__PROBLEM__:
Output every line from the beginning of the records through the line that contains "295C588 286 603", exactly as it appears.

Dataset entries
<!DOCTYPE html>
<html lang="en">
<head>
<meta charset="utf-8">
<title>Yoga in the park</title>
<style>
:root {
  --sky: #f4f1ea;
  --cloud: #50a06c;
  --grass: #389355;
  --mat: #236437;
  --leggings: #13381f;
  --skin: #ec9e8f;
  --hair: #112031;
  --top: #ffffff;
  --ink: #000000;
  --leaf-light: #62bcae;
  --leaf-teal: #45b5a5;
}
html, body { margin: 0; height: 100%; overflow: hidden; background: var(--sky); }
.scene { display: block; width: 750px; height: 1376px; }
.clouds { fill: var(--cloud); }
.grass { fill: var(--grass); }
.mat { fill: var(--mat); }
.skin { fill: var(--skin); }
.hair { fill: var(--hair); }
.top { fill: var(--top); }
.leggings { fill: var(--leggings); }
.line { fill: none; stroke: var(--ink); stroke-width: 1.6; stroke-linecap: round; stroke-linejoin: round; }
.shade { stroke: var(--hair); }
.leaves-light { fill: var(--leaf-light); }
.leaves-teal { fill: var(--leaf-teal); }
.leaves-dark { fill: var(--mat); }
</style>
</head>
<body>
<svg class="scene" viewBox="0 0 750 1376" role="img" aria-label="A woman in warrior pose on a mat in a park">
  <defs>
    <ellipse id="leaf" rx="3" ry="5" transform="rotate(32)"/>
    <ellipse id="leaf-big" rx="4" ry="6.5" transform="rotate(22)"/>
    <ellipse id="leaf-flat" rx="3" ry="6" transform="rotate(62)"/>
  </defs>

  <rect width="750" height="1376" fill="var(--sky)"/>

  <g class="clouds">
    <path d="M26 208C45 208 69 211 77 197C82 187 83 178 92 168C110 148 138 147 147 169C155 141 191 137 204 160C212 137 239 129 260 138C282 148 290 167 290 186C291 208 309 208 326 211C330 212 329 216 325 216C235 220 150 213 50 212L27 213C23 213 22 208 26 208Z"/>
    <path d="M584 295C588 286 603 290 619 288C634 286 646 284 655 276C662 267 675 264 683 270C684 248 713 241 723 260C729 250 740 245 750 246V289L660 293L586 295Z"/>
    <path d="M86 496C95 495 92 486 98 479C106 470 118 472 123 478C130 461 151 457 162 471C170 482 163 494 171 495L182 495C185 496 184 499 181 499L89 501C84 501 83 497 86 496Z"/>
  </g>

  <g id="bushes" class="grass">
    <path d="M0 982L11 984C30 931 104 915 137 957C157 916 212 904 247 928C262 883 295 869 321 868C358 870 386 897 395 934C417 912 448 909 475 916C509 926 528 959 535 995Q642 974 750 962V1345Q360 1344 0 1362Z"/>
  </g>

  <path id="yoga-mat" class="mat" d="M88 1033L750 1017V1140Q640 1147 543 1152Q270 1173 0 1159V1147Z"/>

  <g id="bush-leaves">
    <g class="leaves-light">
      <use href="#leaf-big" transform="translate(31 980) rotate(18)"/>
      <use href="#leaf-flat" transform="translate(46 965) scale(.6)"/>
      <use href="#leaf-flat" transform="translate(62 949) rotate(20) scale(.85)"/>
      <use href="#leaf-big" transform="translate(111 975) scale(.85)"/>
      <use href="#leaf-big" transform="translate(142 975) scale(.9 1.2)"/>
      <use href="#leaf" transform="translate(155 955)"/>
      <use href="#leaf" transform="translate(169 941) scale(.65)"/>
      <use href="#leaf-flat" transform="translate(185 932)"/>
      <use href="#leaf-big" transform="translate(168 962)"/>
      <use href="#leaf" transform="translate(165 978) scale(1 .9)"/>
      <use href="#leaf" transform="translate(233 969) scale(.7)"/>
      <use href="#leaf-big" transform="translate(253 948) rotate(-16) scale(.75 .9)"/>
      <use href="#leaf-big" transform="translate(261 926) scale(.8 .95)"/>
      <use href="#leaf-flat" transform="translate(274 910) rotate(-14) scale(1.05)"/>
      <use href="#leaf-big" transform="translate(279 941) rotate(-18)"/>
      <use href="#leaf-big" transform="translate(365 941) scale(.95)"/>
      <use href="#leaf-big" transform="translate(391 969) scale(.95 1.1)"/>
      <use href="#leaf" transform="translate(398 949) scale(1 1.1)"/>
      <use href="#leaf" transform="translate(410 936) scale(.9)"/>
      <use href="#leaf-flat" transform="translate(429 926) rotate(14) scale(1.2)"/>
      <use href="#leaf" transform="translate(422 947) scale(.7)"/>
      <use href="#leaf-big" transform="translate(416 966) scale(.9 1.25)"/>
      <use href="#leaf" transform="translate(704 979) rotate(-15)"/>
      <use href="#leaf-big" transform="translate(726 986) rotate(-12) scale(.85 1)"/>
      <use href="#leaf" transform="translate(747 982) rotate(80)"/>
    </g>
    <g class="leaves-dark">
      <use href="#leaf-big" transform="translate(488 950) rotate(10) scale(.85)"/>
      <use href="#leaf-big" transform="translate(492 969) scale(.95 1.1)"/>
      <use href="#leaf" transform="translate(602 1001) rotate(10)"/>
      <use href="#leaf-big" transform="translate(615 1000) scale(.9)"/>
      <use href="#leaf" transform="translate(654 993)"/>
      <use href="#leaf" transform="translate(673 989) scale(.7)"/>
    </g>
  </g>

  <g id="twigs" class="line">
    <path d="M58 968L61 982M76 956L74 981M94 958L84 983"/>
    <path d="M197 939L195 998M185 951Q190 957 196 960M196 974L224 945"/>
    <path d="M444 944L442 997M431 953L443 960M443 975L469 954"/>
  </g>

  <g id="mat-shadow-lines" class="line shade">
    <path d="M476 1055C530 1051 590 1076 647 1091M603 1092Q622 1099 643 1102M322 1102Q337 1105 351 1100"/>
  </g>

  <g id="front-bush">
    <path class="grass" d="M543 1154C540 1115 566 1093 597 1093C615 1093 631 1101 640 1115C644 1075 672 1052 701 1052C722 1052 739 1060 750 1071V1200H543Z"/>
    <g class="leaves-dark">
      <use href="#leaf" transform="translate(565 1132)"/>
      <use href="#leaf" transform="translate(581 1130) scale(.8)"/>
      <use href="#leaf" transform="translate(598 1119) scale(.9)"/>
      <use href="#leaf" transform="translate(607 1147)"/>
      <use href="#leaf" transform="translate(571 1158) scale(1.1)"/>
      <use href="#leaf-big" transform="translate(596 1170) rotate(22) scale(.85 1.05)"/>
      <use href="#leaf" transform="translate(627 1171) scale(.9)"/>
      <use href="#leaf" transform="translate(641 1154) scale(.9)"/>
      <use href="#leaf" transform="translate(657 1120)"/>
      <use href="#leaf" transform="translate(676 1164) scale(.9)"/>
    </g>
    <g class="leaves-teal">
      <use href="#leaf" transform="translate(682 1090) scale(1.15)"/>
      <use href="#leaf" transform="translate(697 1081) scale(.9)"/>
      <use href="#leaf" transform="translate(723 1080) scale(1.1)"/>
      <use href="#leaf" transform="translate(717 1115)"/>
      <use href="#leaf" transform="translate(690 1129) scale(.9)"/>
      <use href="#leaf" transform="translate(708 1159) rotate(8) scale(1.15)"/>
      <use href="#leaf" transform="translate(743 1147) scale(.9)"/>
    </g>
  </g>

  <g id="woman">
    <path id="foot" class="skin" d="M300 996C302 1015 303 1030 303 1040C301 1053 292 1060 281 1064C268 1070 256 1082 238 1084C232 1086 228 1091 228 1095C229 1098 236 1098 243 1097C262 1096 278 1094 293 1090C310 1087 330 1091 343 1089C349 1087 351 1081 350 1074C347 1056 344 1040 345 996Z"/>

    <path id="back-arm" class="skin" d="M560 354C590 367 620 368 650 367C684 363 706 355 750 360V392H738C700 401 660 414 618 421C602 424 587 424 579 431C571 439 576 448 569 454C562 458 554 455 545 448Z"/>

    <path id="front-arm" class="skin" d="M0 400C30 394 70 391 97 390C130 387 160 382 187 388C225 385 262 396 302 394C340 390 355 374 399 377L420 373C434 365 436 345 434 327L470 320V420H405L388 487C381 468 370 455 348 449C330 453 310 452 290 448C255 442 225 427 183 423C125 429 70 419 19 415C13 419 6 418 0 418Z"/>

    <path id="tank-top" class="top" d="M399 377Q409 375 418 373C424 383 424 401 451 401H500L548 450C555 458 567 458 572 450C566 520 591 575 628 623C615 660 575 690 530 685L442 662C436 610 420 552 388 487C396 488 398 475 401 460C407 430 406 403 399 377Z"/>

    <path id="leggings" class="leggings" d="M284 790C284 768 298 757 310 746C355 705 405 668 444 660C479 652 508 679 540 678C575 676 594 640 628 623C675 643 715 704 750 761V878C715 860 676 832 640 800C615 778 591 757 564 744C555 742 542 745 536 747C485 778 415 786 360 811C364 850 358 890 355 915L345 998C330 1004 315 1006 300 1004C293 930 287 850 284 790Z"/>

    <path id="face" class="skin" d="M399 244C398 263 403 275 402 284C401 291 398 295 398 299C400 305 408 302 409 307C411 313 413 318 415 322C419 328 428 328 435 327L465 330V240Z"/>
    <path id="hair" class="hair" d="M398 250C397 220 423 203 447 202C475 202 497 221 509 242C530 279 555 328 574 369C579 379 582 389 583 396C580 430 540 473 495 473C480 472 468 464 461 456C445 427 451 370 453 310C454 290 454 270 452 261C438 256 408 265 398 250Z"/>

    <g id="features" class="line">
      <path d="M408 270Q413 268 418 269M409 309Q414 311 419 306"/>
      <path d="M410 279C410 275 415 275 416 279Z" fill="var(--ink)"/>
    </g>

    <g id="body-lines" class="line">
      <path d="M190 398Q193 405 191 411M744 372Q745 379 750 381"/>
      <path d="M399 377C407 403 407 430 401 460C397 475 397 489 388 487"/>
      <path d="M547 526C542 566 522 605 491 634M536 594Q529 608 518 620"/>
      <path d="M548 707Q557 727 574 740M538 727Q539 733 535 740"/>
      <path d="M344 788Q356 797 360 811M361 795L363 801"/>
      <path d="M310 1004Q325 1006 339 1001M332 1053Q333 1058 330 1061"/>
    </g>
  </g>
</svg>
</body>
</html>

__ANSWER TO THE EXERCISE__:
<!DOCTYPE html>
<html lang="en">
<head>
<meta charset="utf-8">
<title>Yoga in the park</title>
<style>
:root {
  --sky: #f4f1ea;
  --cloud: #50a06c;
  --grass: #389355;
  --mat: #236437;
  --leggings: #13381f;
  --skin: #ec9e8f;
  --hair: #112031;
  --top: #ffffff;
  --ink: #000000;
  --leaf-light: #62bcae;
  --leaf-teal: #45b5a5;
}
html, body { margin: 0; height: 100%; overflow: hidden; background: var(--sky); }
.scene { display: block; width: 750px; height: 1376px; }
.clouds { fill: var(--cloud); }
.grass { fill: var(--grass); }
.mat { fill: var(--mat); }
.skin { fill: var(--skin); }
.hair { fill: var(--hair); }
.top { fill: var(--top); }
.leggings { fill: var(--leggings); }
.line { fill: none; stroke: var(--ink); stroke-width: 1.6; stroke-linecap: round; stroke-linejoin: round; }
.shade { stroke: var(--hair); }
.leaves-light { fill: var(--leaf-light); }
.leaves-teal { fill: var(--leaf-teal); }
.leaves-dark { fill: var(--mat); }
</style>
</head>
<body>
<svg class="scene" viewBox="0 0 750 1376" role="img" aria-label="A woman in warrior pose on a mat in a park">
  <defs>
    <ellipse id="leaf" rx="3" ry="5" transform="rotate(32)"/>
    <ellipse id="leaf-big" rx="4" ry="6.5" transform="rotate(22)"/>
    <ellipse id="leaf-flat" rx="3" ry="6" transform="rotate(62)"/>
  </defs>

  <rect width="750" height="1376" fill="var(--sky)"/>

  <g class="clouds">
    <path d="M26 208C45 208 69 211 77 197C82 187 83 178 92 168C110 148 138 147 147 169C155 141 191 137 204 160C212 137 239 129 260 138C282 148 290 167 290 186C291 208 309 208 326 211C330 212 329 216 325 216C235 220 150 213 50 212L27 213C23 213 22 208 26 208Z"/>
    <path d="M584 295C588 286 603 290 619 288C634 286 646 284 655 276C662 267 675 264 683 270C684 248 713 241 723 260C729 250 740 245 750 246V289L660 293L586 295Z"/>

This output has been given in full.